June 5, 2014

Dr,. Maria Fraser Molina, Vice president of Instructional Services is all smiles as she reviews a report trom the NC Community College System office in Raleigh. PCC was at the top of the state’s list in this category.

More important than good grades on a report card is the work that created those good grades.

Pamlico Community College was recently recognized by the North Carolina Community College System headquarters in Raleigh as being the only community college of the 58 institutions in the system to meet or exceed five specific goals that relate to creating an environment conducive for academic success for its students.

But, according to Dr. Marìa Fraser-Molina, vice president for instruction, the real story is not the report from the state, but the effort underway at the college that put PCC in such a favorable position compared to its 57 sister institutions.

“A concerted effort called our QEP, a Quality Enhancement Plan, is underway which addresses the success and retention of first-year students. The QEP is an extremely well-thought out strategic effort with three main focal points developed by the PCC faculty and staff.

“First we require all first-year students to take and pass an academic success class. The course prepares students to create a career inventory for themselves. They develop an academic transfer plan if they expect to transfer to a four year college or university and the course emphasizes developing good study skills, use of college resources, and time management.”

A second feature of the QEP is an intense emphasis on academic advising. She said, “We provide the best opportunities possible for students to complete their goals by providing them with excellent academic advising from faculty leaders. This is a key component of the effort to help students meet their goals”
A third part of the QEP is the mandatory requirement that all incoming students go through a detailed orientation process. “We offer Orientation online for those students who find it more practical to participate in the process that way,” she reported.
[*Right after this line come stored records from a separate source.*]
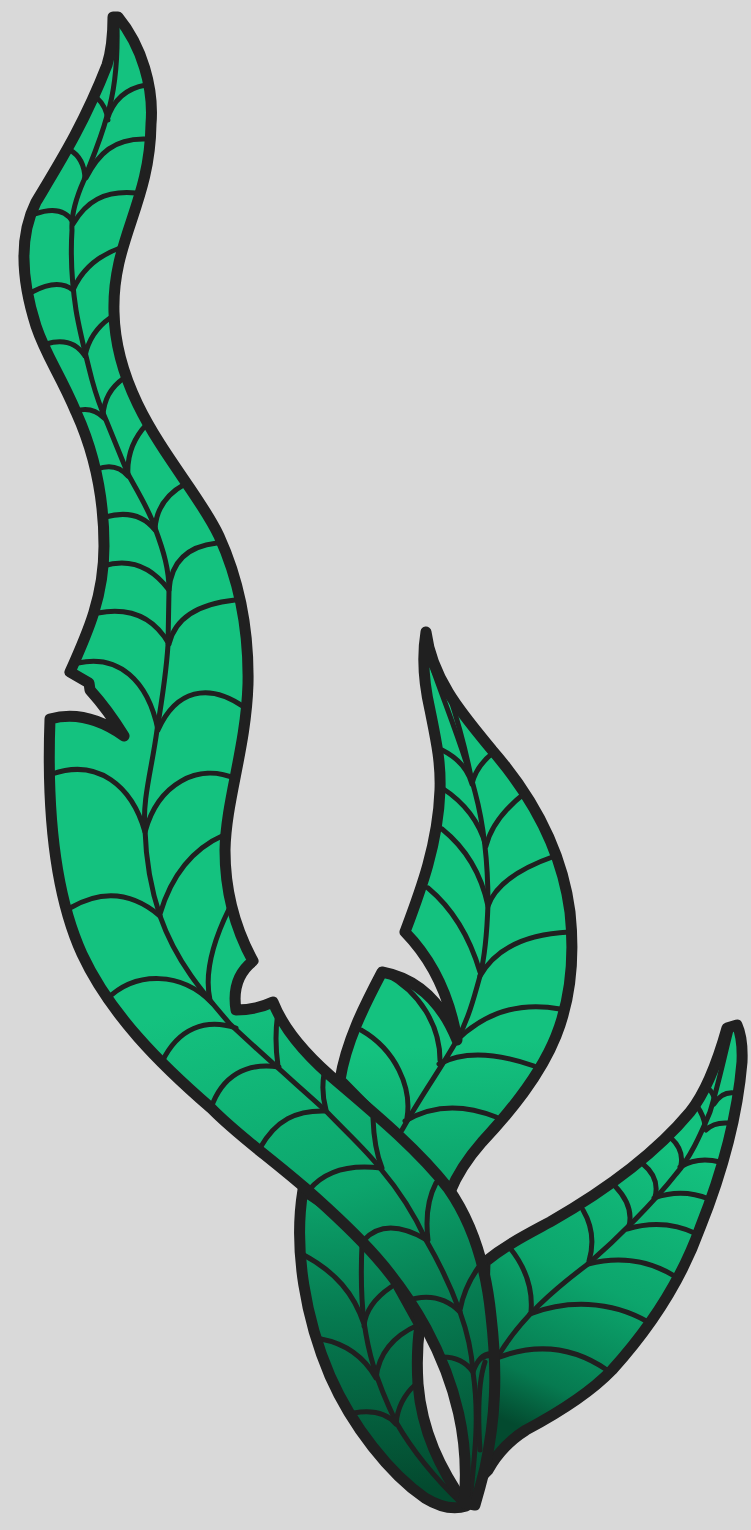
<!DOCTYPE html>
<html lang="en">
<head>
<meta charset="utf-8">
<title>Seaweed leaves</title>
<style>
:root{--paper:#d9d9d9;--ink:#202020;--leaf:#14c27f;--leaf-mid:#0ca56c;--leaf-deep:#067a50;--leaf-dark:#034a2f}
html,body{margin:0;height:100%;overflow:hidden;background:var(--paper)}
svg{display:block;width:751px;height:1530px}
.outline,.veins{fill:none;stroke:var(--ink);stroke-linecap:round;stroke-linejoin:round}
.outline{stroke-width:11}
.veins{stroke-width:5}
.light{stop-color:var(--leaf)}
.mid{stop-color:var(--leaf-mid)}
.deep{stop-color:var(--leaf-deep)}
.dark{stop-color:var(--leaf-dark)}
</style>
</head>
<body>
<svg viewBox="0 0 751 1530" role="img" aria-label="Three green seaweed leaves with dark outlines and veins">
<defs>
<linearGradient id="tall-shade" gradientUnits="userSpaceOnUse" x1="290" y1="980" x2="440" y2="1500">
<stop class="light" offset="0"/><stop class="mid" offset=".4"/><stop class="deep" offset=".66"/><stop class="dark" offset="1"/>
</linearGradient>
<linearGradient id="middle-shade" gradientUnits="userSpaceOnUse" x1="370" y1="1050" x2="400" y2="1490">
<stop class="light" offset="0"/><stop class="mid" offset=".3"/><stop class="deep" offset=".6"/><stop class="dark" offset="1"/>
</linearGradient>
<linearGradient id="right-shade" gradientUnits="userSpaceOnUse" x1="648" y1="1130" x2="515" y2="1425">
<stop class="light" offset="0"/><stop class="mid" offset=".5"/><stop class="deep" offset=".84"/><stop class="dark" offset="1"/>
</linearGradient>
<path id="right-leaf" d="M727 1028C718 1060 706 1092 690 1112C650 1160 592 1198 550 1222C526 1235 506 1245 485 1262L478 1480L488 1470C498 1452 510 1440 526 1430C556 1414 588 1395 612 1370C650 1328 682 1278 700 1228C724 1168 738 1110 742 1062Q743 1038 737 1025Z"/>
<path id="middle-top" d="M426 632C422 656 424 684 430 710C436 740 441 762 440 790C438 845 420 892 405 932Q446 974 457 1040C440 998 414 978 382 972C364 1006 346 1042 340 1080L450 1192C458 1172 468 1158 482 1142C510 1112 540 1076 556 1036C572 996 574 950 570 912C562 850 532 796 492 750C464 716 432 680 426 632Z"/>
<path id="middle-base" d="M303 1190C293 1250 306 1320 330 1376C352 1426 390 1474 425 1498Q448 1512 466 1506C440 1468 422 1432 418 1384Q416 1352 420 1325L370 1235Z"/>
<path id="tall-leaf" d="M118 17C142 46 154 88 151 124C150 204 112 240 114 312C116 410 192 478 219 536C240 582 249 632 248 684C246 748 226 800 225 850C225 892 236 930 253 961Q231 978 236 1010Q256 1010 273 1002C284 1030 306 1056 340 1084C380 1118 420 1152 448 1188C472 1222 486 1266 491 1316C498 1376 495 1420 485 1468Q480 1488 475 1505L464 1503C470 1440 456 1384 426 1328C396 1274 364 1240 305 1188C268 1156 236 1134 211 1108C160 1064 110 1014 82 954C52 888 47 800 50 719Q86 709 124 736Q108 710 90 690L89 683L70 672C88 632 104 596 104 546C104 500 96 456 76 412C60 374 46 356 36 326C22 282 18 238 36 202C60 162 84 124 107 65Q113 46 113 17Z"/>
</defs>
<rect width="751" height="1530" fill="var(--paper)"/>

<g id="right">
<use href="#right-leaf" fill="url(#right-shade)"/>
<g class="veins">
<path d="M731 1030C722 1066 718 1086 710 1112C700 1136 690 1158 676 1174C654 1202 618 1238 588 1264C556 1288 520 1318 497 1358"/>
<path d="M708 1088Q716 1096 714 1103M735 1093Q722 1091 714 1104M697 1106Q704 1116 705 1126M728 1123Q714 1122 706 1130M671 1138Q684 1150 681 1165M720 1162Q698 1156 680 1167M643 1164Q660 1178 655 1197M709 1199Q682 1188 654 1198M615 1186Q634 1206 629 1226M697 1234Q664 1218 627 1229M583 1210Q597 1234 589 1261M676 1277Q636 1252 588 1264M510 1248Q534 1278 531 1312M648 1322C610 1300 566 1300 530 1314M607 1370Q556 1335 497 1358"/>
</g>
<use href="#right-leaf" class="outline"/>
</g>

<g id="middle">
<use href="#middle-top" fill="url(#middle-shade)"/>
<use href="#middle-base" fill="url(#middle-shade)"/>
<g class="veins">
<path d="M431 664C448 712 466 756 475 792C482 818 488 850 488 904C487 934 485 956 480 976C474 998 468 1020 457 1040C440 1070 422 1094 402 1130"/>
<path d="M449 694Q464 740 472 782M494 752Q476 766 472 784M442 750Q466 762 472 784M442 788Q476 810 486 846M525 793Q493 818 486 846M442 829Q478 858 488 906M555 856Q498 876 488 906M428 888Q464 918 480 972M569 932C528 934 496 948 480 976M560 1009Q500 998 457 1040M386 974C420 992 440 1026 440 1060M534 1066Q474 1045 439 1064M361 1030C396 1050 412 1088 407 1118M496 1117Q446 1097 405 1121"/>
<path d="M362 1244Q360 1290 364 1322C368 1350 374 1376 396 1422Q420 1464 462 1504"/>
<path d="M302 1254C336 1272 354 1294 364 1324M391 1287Q366 1304 364 1326M321 1339Q358 1346 376 1378M418 1325Q380 1342 376 1378M354 1413Q382 1408 396 1424M416 1384Q398 1400 396 1424"/>
</g>
<use href="#middle-top" class="outline"/>
<use href="#middle-base" class="outline"/>
</g>

<g id="tall">
<use href="#tall-leaf" fill="url(#tall-shade)"/>
<g class="veins">
<path d="M117 24C118 64 114 94 107 116C100 142 90 164 84 180C76 198 71 214 72 230C70 262 72 284 76 310C80 334 86 356 92 380Q98 402 106 420L128 474C140 496 150 512 155 528C164 552 169 570 169 590L168 645C166 676 162 700 157 730C152 768 142 800 145 830C146 864 152 892 160 916C176 962 204 994 230 1024C264 1056 294 1082 325 1110C348 1134 366 1150 380 1168C402 1194 416 1218 426 1240C440 1264 452 1290 460 1312C468 1334 472 1356 473 1372C480 1420 474 1460 470 1502"/>
<path d="M97 98Q106 106 108 120M146 85Q116 90 107 120M70 150Q84 158 85 178M146 139C114 138 98 154 86 178M35 214Q62 204 73 222M136 193C104 190 86 202 73 224M32 292Q58 278 73 290M120 248Q86 260 73 290M46 344Q72 336 85 356M110 318Q90 332 85 356M76 411Q92 406 104 418M124 378Q104 392 103 416M97 469Q116 462 128 476M147 424Q126 446 128 476M105 517Q138 508 155 530M185 484Q156 500 155 530M103 566Q142 554 169 590M217 543Q172 548 169 590M98 613Q146 604 169 644M235 600Q178 606 169 644M78 663C118 654 148 680 158 730M244 707C208 682 176 690 158 730M52 774C98 758 132 786 145 832M236 779C198 762 158 784 145 832M70 908Q118 880 160 916M224 835C190 850 170 880 160 914M229 909Q202 964 210 1000M106 1000C136 970 182 972 212 1003M162 1062C178 1028 206 1018 236 1028M278 1012Q274 1038 278 1066M211 1108C222 1076 246 1062 279 1067M324 1074Q321 1092 326 1110M260 1148C276 1120 296 1110 326 1111M373 1118Q374 1148 382 1168M309 1190Q332 1162 381 1168M436 1183Q424 1206 428 1240M364 1240Q386 1216 427 1240M478 1268Q464 1288 460 1310M406 1301Q438 1290 460 1312M491 1356Q479 1354 473 1372M440 1357Q462 1356 473 1372M473 1372Q480 1352 493 1354M485 1362Q476 1388 480 1450"/>
</g>
<use href="#tall-leaf" class="outline"/>
</g>
</svg>
</body>
</html>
She added, “I am confident that Pamlico Community College exceeding expectations on these five performance measures is proof of our commitment to creating an environment for student success and academic excellence. We have a very clear bottom-line goal at the college and that is helping students successfully complete their educational goals.”

She also noted that these efforts are campus wide, not just focused on academic programs of study, but also on those programs that fall under the description of workforce development and career training.
Pamlico Community College was the leader in North Carolina’s Community College System by meeting or exceeding these five goals:

  • GED, High School Equivalency passing rate of 82%.
  • Success by students in developmental math classes, 78% of students who were required to take a developmental math class subsequently successfully completed a college level math class.
  • First year progression rate, 86% of students who enrolled in 12 semester hours their first year successfully completed 12 semester hours.
  • Curriculum completion rate, more than half of the students seeking credentials or degrees either graduated, * transferred, or were still enrolled.
  • Transfer performance, 100% of students who transferred to a four year institution earned a GPA of 2.0 or better after two semesters at that institution.

Dr. Fraser-Molina added, “While we are certainly overjoyed at this report, we are by no means taking any time to rest on our laurels. The college’s Quality Enhancement Plan is an ongoing, living, day-to-day endeavor. Each day brings a new opportunity for us to examine everything we are doing to see how we can do it better.”
Noting that Pamlico Community College is the smallest of the 58 community colleges in North Carolina, Brandi McCullough, Director of Planning, Research, and Institutional effectiveness, observed, “Small is good. Because we are small, we can more easily see what works and what doesn’t work and adapt accordingly.”
Commenting on the distinctive report from the North Carolina Community College system, PCC President Cleve H. Cox said, “It is truly an honor to be associated with a group of employees who obviously are committed to their jobs and those we serve. I am proud of each and every one of the fine folks who work at PCC.”